The judge seemed to agree with the defense’s argument that the boy’s parents had brought him up to believe he was too wealthy to face consequences and be responsible, so the appropriate decision is to reaffirm that by giving him probation for 4 counts of manslaughter. I’m sure he really learned his lesson! I wonder what would’ve happened if he had been a teen from the inner city of Dallas instead, hmmm.
A 16-year-old boy who drunkenly killed four people got probation this week because the judge — with no apparent irony — agreed with the boy’s defense that he was a victim of “affluenza,” whose parents taught him wealth and privilege shield consequences. The teen had faced up to twenty years in prison.
Sixteen-year-old Ethan Couch admitted to four counts of manslaughter after he and seven other boys stole alcohol from Walmart, piled into his car and struck and killed four pedestrians while going 70 miles per hour in a 40 zone. One of his passengers remains in the hospital with severe brain damage, and nine other bystanders were also injured.
Couch’s BAC was a .24 and he also had Valium in his system. According to reports, he was belligerent at the scene, at one point saying, “I’m outta here.” Prosecutors were hoping to get up to 20 years.
Couch’s defense was that he was a victim of his parents’ wealth and privilege; in that he never had to face consequences, which an expert summarized prior to sentencing.
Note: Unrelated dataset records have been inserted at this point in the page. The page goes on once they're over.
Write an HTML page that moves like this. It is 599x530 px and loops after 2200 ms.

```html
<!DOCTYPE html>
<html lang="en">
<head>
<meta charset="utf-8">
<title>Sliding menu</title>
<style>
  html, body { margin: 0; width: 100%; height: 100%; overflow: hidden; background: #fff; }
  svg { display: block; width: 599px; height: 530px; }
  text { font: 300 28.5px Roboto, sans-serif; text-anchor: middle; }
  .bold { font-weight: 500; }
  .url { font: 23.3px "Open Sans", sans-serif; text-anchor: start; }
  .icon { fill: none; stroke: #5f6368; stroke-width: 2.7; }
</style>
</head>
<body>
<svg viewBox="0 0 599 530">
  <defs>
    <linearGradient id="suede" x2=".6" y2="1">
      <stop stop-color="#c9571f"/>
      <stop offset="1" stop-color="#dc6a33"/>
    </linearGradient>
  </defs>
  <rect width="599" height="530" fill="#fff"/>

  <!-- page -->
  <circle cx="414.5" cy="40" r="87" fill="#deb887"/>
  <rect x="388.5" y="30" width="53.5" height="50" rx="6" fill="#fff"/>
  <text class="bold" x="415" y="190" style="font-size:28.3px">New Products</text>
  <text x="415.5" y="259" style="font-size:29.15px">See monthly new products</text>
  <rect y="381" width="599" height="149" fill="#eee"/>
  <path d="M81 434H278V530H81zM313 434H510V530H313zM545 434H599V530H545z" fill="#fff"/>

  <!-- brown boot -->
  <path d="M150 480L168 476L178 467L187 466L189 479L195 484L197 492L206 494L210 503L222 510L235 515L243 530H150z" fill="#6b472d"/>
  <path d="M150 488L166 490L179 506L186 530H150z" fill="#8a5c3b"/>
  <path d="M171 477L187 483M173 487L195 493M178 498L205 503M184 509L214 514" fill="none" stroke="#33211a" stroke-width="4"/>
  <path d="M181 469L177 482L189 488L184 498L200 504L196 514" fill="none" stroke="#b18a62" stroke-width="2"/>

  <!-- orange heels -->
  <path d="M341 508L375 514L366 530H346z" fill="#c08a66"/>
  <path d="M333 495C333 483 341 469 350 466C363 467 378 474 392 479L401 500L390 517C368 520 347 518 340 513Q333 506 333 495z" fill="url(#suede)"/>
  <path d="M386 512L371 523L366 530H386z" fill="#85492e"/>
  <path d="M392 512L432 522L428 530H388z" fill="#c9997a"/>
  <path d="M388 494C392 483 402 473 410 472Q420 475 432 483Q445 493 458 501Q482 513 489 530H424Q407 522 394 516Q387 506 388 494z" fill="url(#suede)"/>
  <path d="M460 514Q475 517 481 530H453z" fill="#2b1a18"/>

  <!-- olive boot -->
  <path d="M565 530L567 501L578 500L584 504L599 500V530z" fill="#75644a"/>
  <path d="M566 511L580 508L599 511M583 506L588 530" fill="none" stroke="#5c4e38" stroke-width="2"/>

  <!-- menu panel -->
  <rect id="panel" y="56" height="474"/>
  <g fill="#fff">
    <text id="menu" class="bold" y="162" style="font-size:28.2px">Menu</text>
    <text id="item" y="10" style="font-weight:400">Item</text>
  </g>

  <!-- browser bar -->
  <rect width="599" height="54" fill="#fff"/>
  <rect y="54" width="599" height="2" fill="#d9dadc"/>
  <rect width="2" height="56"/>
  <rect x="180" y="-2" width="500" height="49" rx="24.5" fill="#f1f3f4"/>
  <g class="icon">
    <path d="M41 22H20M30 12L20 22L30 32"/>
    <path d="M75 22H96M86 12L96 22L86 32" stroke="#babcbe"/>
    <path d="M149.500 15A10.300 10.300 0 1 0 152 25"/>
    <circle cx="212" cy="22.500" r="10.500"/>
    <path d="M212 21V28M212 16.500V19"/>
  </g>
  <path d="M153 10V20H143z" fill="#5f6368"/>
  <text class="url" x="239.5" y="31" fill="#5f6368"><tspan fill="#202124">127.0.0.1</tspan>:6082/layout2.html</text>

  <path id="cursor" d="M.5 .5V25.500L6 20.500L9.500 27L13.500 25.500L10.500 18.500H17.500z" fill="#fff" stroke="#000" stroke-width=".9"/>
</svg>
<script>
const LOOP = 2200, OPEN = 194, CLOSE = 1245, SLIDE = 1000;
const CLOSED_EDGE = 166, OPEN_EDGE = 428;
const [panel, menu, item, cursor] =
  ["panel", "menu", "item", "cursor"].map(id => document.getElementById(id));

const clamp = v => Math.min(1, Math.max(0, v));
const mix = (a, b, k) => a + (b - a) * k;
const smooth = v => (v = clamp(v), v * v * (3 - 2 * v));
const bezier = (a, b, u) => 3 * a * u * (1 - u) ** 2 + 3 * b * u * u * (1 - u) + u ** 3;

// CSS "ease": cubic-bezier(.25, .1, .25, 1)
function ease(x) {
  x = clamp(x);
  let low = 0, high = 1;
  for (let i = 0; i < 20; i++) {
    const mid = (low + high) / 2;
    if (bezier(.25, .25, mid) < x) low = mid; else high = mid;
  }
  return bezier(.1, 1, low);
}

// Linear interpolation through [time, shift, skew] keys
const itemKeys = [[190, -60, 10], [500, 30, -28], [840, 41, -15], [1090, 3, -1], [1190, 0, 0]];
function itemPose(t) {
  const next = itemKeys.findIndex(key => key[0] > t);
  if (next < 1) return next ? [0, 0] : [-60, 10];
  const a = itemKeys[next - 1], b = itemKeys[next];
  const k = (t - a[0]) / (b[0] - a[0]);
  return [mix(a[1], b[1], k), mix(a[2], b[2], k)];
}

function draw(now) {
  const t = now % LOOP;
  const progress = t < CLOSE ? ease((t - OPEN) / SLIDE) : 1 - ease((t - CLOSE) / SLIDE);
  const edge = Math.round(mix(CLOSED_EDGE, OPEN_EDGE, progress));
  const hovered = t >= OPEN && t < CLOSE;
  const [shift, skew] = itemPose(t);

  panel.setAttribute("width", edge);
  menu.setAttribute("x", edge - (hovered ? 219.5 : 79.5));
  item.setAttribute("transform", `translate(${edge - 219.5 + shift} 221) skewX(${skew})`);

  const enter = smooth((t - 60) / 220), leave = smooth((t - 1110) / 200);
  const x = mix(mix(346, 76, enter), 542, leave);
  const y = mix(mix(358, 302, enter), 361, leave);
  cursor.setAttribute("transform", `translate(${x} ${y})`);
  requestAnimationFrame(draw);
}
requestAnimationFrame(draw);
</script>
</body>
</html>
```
He said Couch got whatever he wanted. As an example, Miller said Couch’s parents gave no punishment after police ticketed the then-15-year-old when he was found in a parked pickup with a passed out, undressed 14-year-old girl.
Miller also pointed out that Couch was allowed to drive at 13. He said the teen was emotionally flat and needed years of therapy. At the time of the fatal wreck, Couch had a blood alcohol content of .24, said Tarrant County Sheriff Dee Anderson. It is illegal for a minor to drive with any amount of alcohol in his or her system.
The victims’ families sort of agree with the reasoning, in that they too feel that Couch’s privilege helped him avoid consequences.
Couch is now being sent to a $500,000-a-year counseling center. There are apparently five civil wrongful death suits pending against him totaling tens of millions of dollars.